Region | Palestinian Territories

Colonists deface Christian monastery near Occupied Jerusalem

The name of the unauthorised Migron settlement, which was cleared following a court order, was scrawled on the well known Latrun Monastery

  • Reuters
  • Published: 15:39 September 4, 2012
  • Gulf News

A priest stands near a burnt door of a monastery
  • Image Credit: AFP
  • A priest stands near a burnt door as he takes a picture of a graffiti reading in Hebrew, "mutual guarantee, Ramat Migron and Maoz Ester" (West Bank settlements), which was sprayed on the wall of the Christian Catholic Latrun monastery between Jerusalem and Tel Aviv on September 4, 2012, after unknown people set the monastery’s door ablaze and vandalized its wall.

Occupied Jerusalem: Vandals set fire to the doors of a Christian monastery near Occupied Jerusalem on Tuesday and daubed pro-colonist graffiti on its walls in a possible retaliation for the eviction of families from an unauthorised outpost.

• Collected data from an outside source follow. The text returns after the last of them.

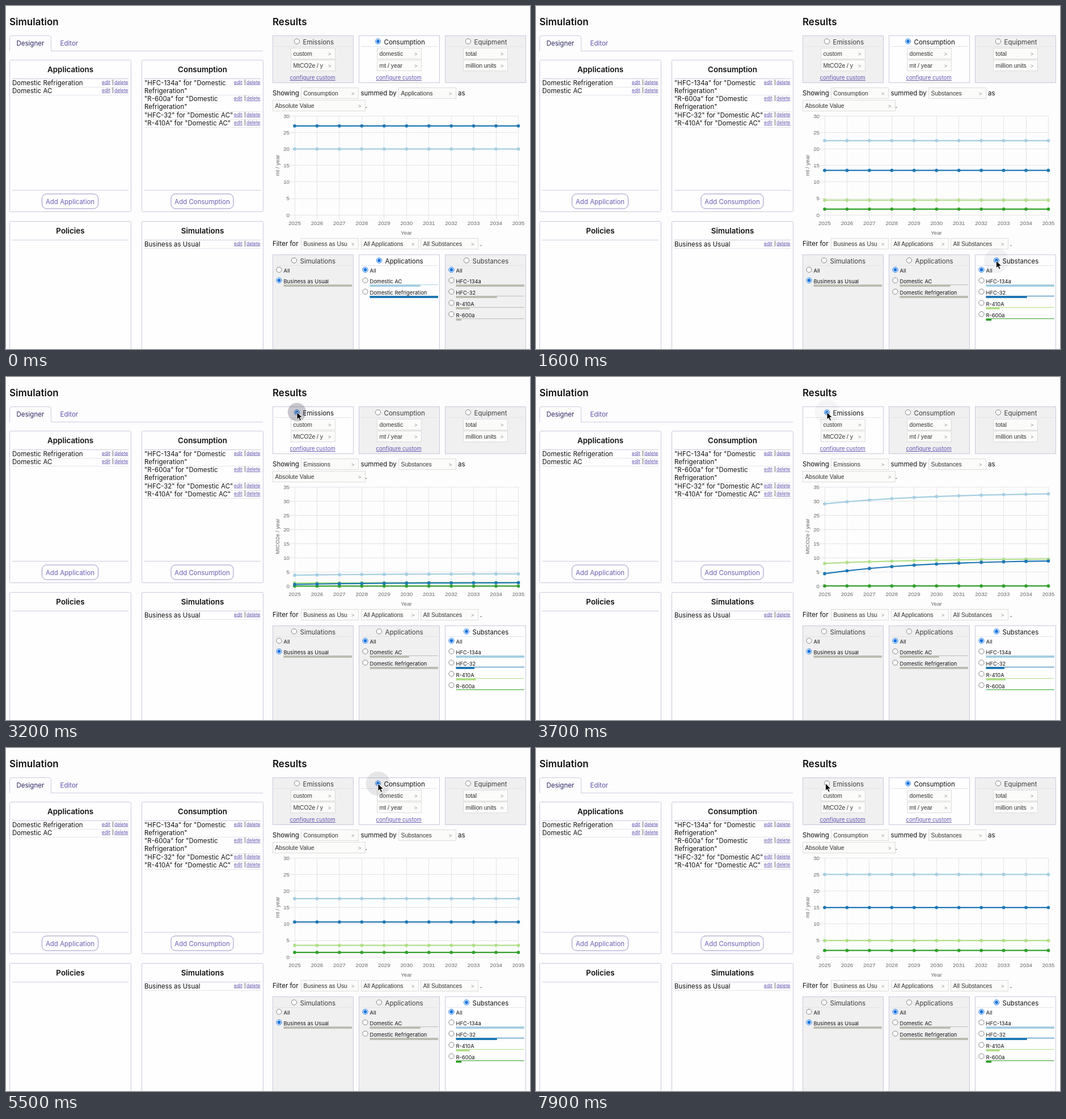
Write an HTML page that moves like this. It is 924 by 606 pixels and loops after 8000 ms.

```html
<!DOCTYPE html>
<html lang="en">
<head>
<meta charset="utf-8">
<title>Simulation results</title>
<style>
html, body { margin: 0; width: 100%; height: 100%; overflow: hidden; background: #fdfdfd; }
svg { display: block; width: 924px; height: 606px; }
text { font: 11.5px Inter, sans-serif; fill: #111; white-space: pre; }
.h1 { font-size: 17px; font-weight: 600; }
.h2 { font-size: 13.4px; font-weight: 600; text-anchor: middle; }
.btn { text-anchor: middle; fill: #6a60b4; }
.tab { fill: #5a50a8; }
.on { fill: #2a2660; }
.link { font-size: 8.4px; fill: #6054ae; text-decoration: underline; }
.bar { font-size: 8.4px; }
.conf { font-size: 9.7px; }
.dim { fill: #3c3c3c; }
.item { font-size: 9.3px; }
.sel { font: 10.4px "Liberation Sans", Arial, sans-serif; fill: #333; }
.chev { font: 9px "Liberation Sans", Arial, sans-serif; fill: #888; }
.tick { font: 9.7px "Liberation Sans", Arial, sans-serif; fill: #666; }
.mid { text-anchor: middle; }
.end { text-anchor: end; }
</style>
</head>
<body>
<svg id="stage" viewBox="0 0 924 606"></svg>
<script>
const LOOP = 8000, STEP = 100, EDGE = '#c9c9dd', RULE = '#cbcbdd', MUTED = '#bcbcb1';
const BLUES = ['#a6cee3', '#1f78b4'], PAIRED = [...BLUES, '#b2df8a', '#33a02c'];
const COLS = [470, 622, 774];

// Each view: start of its chart animation, selected metric, grouping, click position
const VIEWS = [
  { at: -2000, metric: 1, group: 1 },
  { at: 1160, metric: 1, group: 2, x: 812, y: 450 },
  { at: 3167, metric: 0, group: 2, x: 513, y: 62 },
  { at: 5235, metric: 1, group: 2, x: 656, y: 63 }
];
// Pointer stops: time, x, y
const PATH = [
  [0, 840, 640], [200, 840, 640], [800, 810.5, 449.5], [1100, 811.5, 450], [2000, 811.5, 450],
  [2900, 513, 62], [4000, 513, 62], [4760, 656, 63], [7100, 656, 63], [7700, 510.5, 62.5], [LOOP, 510.5, 62.5]
];

const text = (x, y, s, cls = '') => `<text x="${x}" y="${y}" class="${cls}">${s}</text>`;
const box = (x, y, w, h, fill = '#fefefe', stroke = EDGE, r = 0) =>
  `<rect x="${x}" y="${y}" width="${w}" height="${h}" rx="${r}" fill="${fill}" stroke="${stroke}"/>`;
const line = (x1, y1, x2, y2, color = RULE) =>
  `<path d="M${x1} ${y1}L${x2} ${y2}" stroke="${color}"/>`;
const radio = (x, y, on) =>
  `<circle cx="${x}" cy="${y}" r="4.6" fill="#fff" stroke="${on ? '#1673e0' : '#808080'}"/>` +
  (on ? `<circle cx="${x}" cy="${y}" r="2.9" fill="#1673e0"/>` : '');
const select = (x, y, w, s, pad = 4.5) =>
  box(x + .5, y + .5, w - 1, 19, '#fbfbfa', '#dcdcdc') + text(x + pad, y + 14, s, 'sel') + text(x + w - 13, y + 13.5, '&gt;', 'chev');
const actions = (right, y) =>
  text(right - 47, y, 'edit', 'link') + text(right - 29, y, '|', 'bar') + text(right - 25, y, 'delete', 'link');

function card(x, y, title, rows, button) {
  let s = box(x + .5, y + .5, 214, 268, '#fefefe', EDGE, 2) + text(x + 107.5, y + 21.5, title, 'h2') +
    line(x + 5, y + 33.5, x + 210, y + 33.5);
  let base = y + 44.5;
  for (const row of rows) {
    s += actions(x + 210, base - 2);
    for (const part of row.split('\n')) {
      s += text(x + 5, base, part);
      base += 14.3;
    }
    s += line(x + 5, Math.round(base - 11) + .5, x + 210, Math.round(base - 11) + .5, '#e4e4ee');
  }
  if (button) s += line(x + 5, 325.5, x + 210, 325.5) + box(x + 57.5 - button[1], 332, 99 + 2 * button[1], 26, '#fefefe', '#9a92c8', 8) +
    text(x + 107, 349.5, button[0], 'btn');
  return s;
}

function designer() {
  return text(6, 34, 'Simulation', 'h1') + text(470, 34, 'Results', 'h1') +
    `<path d="M6.5 80V56q0-3.500 3.500-3.500H76q3.500 0 3.500 3.500V79.500H453" fill="none" stroke="${RULE}"/>` +
    text(18.5, 70, 'Designer', 'tab on') + text(95.5, 70, 'Editor', 'tab') +
    card(6, 95, 'Applications', ['Domestic Refrigeration', 'Domestic AC'], ['Add Application', 0]) +
    card(239, 95, 'Consumption', ['"HFC-134a" for "Domestic\nRefrigeration"', '"R-600a" for "Domestic\nRefrigeration"',
      '"HFC-32" for "Domestic AC"', '"R-410A" for "Domestic AC"'], ['Add Consumption', 5.5]) +
    card(6, 380, 'Policies', []) + card(239, 380, 'Simulations', ['Business as Usual']);
}

function panel(i, y, h, active, title, rx, ruleY) {
  const x = COLS[i];
  return box(x + .5, y + .5, 142, h, active ? '#fefefe' : '#f0f0f1') +
    line(x + 4, ruleY, x + 139, ruleY, '#e2e2ea') + radio(rx, y + 10.5, active) +
    text(rx + 10.5, y + 15.5, title, active ? '' : 'dim');
}

function metrics(v) {
  const list = [['Emissions', 513, 'custom', 'MtCO2e / y'], ['Consumption', 656, 'domestic', 'mt / year'], ['Equipment', 815, 'total', 'million units']];
  return list.map(([name, rx, a, b], i) => panel(i, 52, 83, v.metric === i, name, rx, 71.5) +
    select(COLS[i] + 32, 74, 79, a) + select(COLS[i] + 32, 95, 79, b) +
    (i < 2 ? text(COLS[i] + 30.5, 130, 'configure custom', 'link conf') : '')).join('') +
    text(470, 158, 'Showing') + select(520, 144, 102, list[v.metric][0]) + text(625.5, 158, 'summed by') +
    select(692, 144, 102, v.group === 1 ? 'Applications' : 'Substances') + text(797, 158, 'as') +
    select(470, 166, 164, 'Absolute Value') + text(633.5, 180, '.');
}

// Value approaching a limit over the years
const rise = (from, gain, k) => i => from + gain * (1 - Math.exp(-k * i));
const flat = value => () => value;

function chart(v, t) {
  const emissions = v.metric === 0, max = emissions ? 35 : 30;
  const X = i => 509 + 39.45 * i, Y = n => 369.3 - n * 175 / max;
  const crisp = n => Math.floor(n) + .5;
  const grow = 1 - (1 - Math.min(1, Math.max(0, (t - v.at) / 1000))) ** 4;
  let s = '';
  for (let n = 0; n <= max; n += 5)
    s += line(500, crisp(Y(n)), 903.5, crisp(Y(n)), '#e4e4ea') + text(500, Y(n) + 3.3, n, 'tick end');
  for (let i = 0; i <= 10; i++)
    s += line(crisp(X(i)), 194, crisp(X(i)), 377, '#e4e4ea') + text(X(i), 387, 2025 + i, 'tick mid');
  s += text(706, 403.5, 'Year', 'tick mid') +
    `<text class="tick mid" transform="translate(481.500 281.500) rotate(-90)">${emissions ? 'MtCO2e / year' : 'mt / year'}</text>`;
  const series = emissions ? [rise(30.5, 4.28, .2), rise(4.6, 5.22, .23), rise(8.4, 1.85, .2), flat(.03)]
    : (v.group === 1 ? [20, 27] : [25, 15, 5, 2]).map(flat);
  for (let k = series.length - 1; k >= 0; k--) {
    const pts = Array.from({ length: 11 }, (_, i) => [X(i), Y(series[k](i) * grow)]);
    s += `<polyline points="${pts.join(' ')}" fill="none" stroke="${PAIRED[k]}" stroke-width="2.200"/>` +
      pts.map(([x, y]) => `<circle cx="${x}" cy="${y}" r="2.900" fill="${PAIRED[k]}"/>`).join('');
  }
  return s;
}

function filters(v) {
  const em = v.metric === 0;
  const list = [
    ['Simulations', 508, ['Business as Usual'], [1], 1],
    ['Applications', 658, ['Domestic AC', 'Domestic Refrigeration'], [em ? .575 : .74, 1], 0],
    ['Substances', 812, ['HFC-134a', 'HFC-32', 'R-410A', 'R-600a'], em ? [1, .27, .29, 0] : [1, .6, .2, .08], 0]
  ];
  let s = text(470, 424, 'Filter for') + select(520, 410, 102, 'Business as Usu') +
    select(626, 410, 102, 'All Applications') + select(731, 410, 102, 'All Substances') + text(836, 424, '.');
  list.forEach(([name, rx, items, bars, chosen], i) => {
    const x = COLS[i], active = v.group === i;
    s += panel(i, 439, 180, active, name, rx, 458.5) + radio(x + 11.5, 466, chosen === 0) + text(x + 19.5, 471, 'All', 'item');
    items.forEach((label, k) => {
      const y = 485 + 19.9 * k, top = Math.round(y + 7), color = active ? PAIRED[k] : MUTED;
      s += radio(x + 11.5, y - .3, chosen === k + 1) + text(x + 19.5, y + 5, label, 'item') +
        line(x + 19.5, top + .5, x + 140, top + .5, color) +
        `<rect x="${x + 19.5}" y="${top}" width="${120.5 * bars[k]}" height="4" fill="${color}"/>`;
    });
  });
  return s;
}

function pointer(t) {
  const n = PATH.findIndex(p => p[0] > t), [t0, x0, y0] = PATH[n - 1], [t1, x1, y1] = PATH[n];
  const u = (t - t0) / (t1 - t0), e = u * u * (3 - 2 * u);
  let s = '';
  for (const v of VIEWS) {
    const age = t - v.at + 100;
    if (v.x && age > 0 && age < 900)
      s += `<circle cx="${v.x}" cy="${v.y}" r="${22 * (1 - Math.exp(-age / 100))}" fill="#202038" opacity="${.4 * Math.exp(-age / 265)}"/>`;
  }
  return s + `<path transform="translate(${x0 + (x1 - x0) * e} ${y0 + (y1 - y0) * e})" fill="#000" stroke="#fff" stroke-width=".9"
    d="M0 0V13L3 10.300L5.200 15.200L7.500 14.200L5.300 9.500H9.500Z"/>`;
}

const stage = document.getElementById('stage'), fixed = designer();
let shown = -1;
function frame(now) {
  const t = Math.floor(now % LOOP / STEP) * STEP;
  if (t !== shown) {
    shown = t;
    const v = VIEWS.filter(o => o.at <= t).pop();
    stage.innerHTML = fixed + metrics(v) + chart(v, t) + filters(v) + pointer(t);
  }
  requestAnimationFrame(frame);
}
frame(0);
</script>
</body>
</html>
```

The name of the unauthorised Migron settlement, which was cleared following a court order on Sunday, was scrawled on the well known Latrun Monastery, police said

Israeli security officials had said they were worried the eviction of 50 families from Migron, near the West Bank city of Ramallah, might provoke retaliation from a vigilante colonist group known as “Price Tag”.

The “Price Tag” name refers to retribution some Israeli colonists say they will exact for any attempt by their government to curb settlement in the occupied West Bank, an area Palestinians seek as part of a future state.

The colonist group has targeted mosques and, less commonly, Christian churches in the past, seeing any non-Jewish religious sites as an intrusion. An Israeli rabbi visiting the site called the attack an “ugly event”.

“As a rabbi and as an Israeli citizen I am ashamed today and I am deeply troubled by the fact that this is not the first time that such an event takes place in Israel, “ Rabbi Gilad Kariv, head of Reform Judaism in Israel, told Reuters Television.

“We need to make sure that the other faiths, other communities feel secure here,” Kariv added.

The Latrun Monastery is located on land Israel captured in a 1967 war and annexed - a step that has never been recognised internationally.

Police said they had launched an investigation into the attack.

Gulf News
News Editor's choice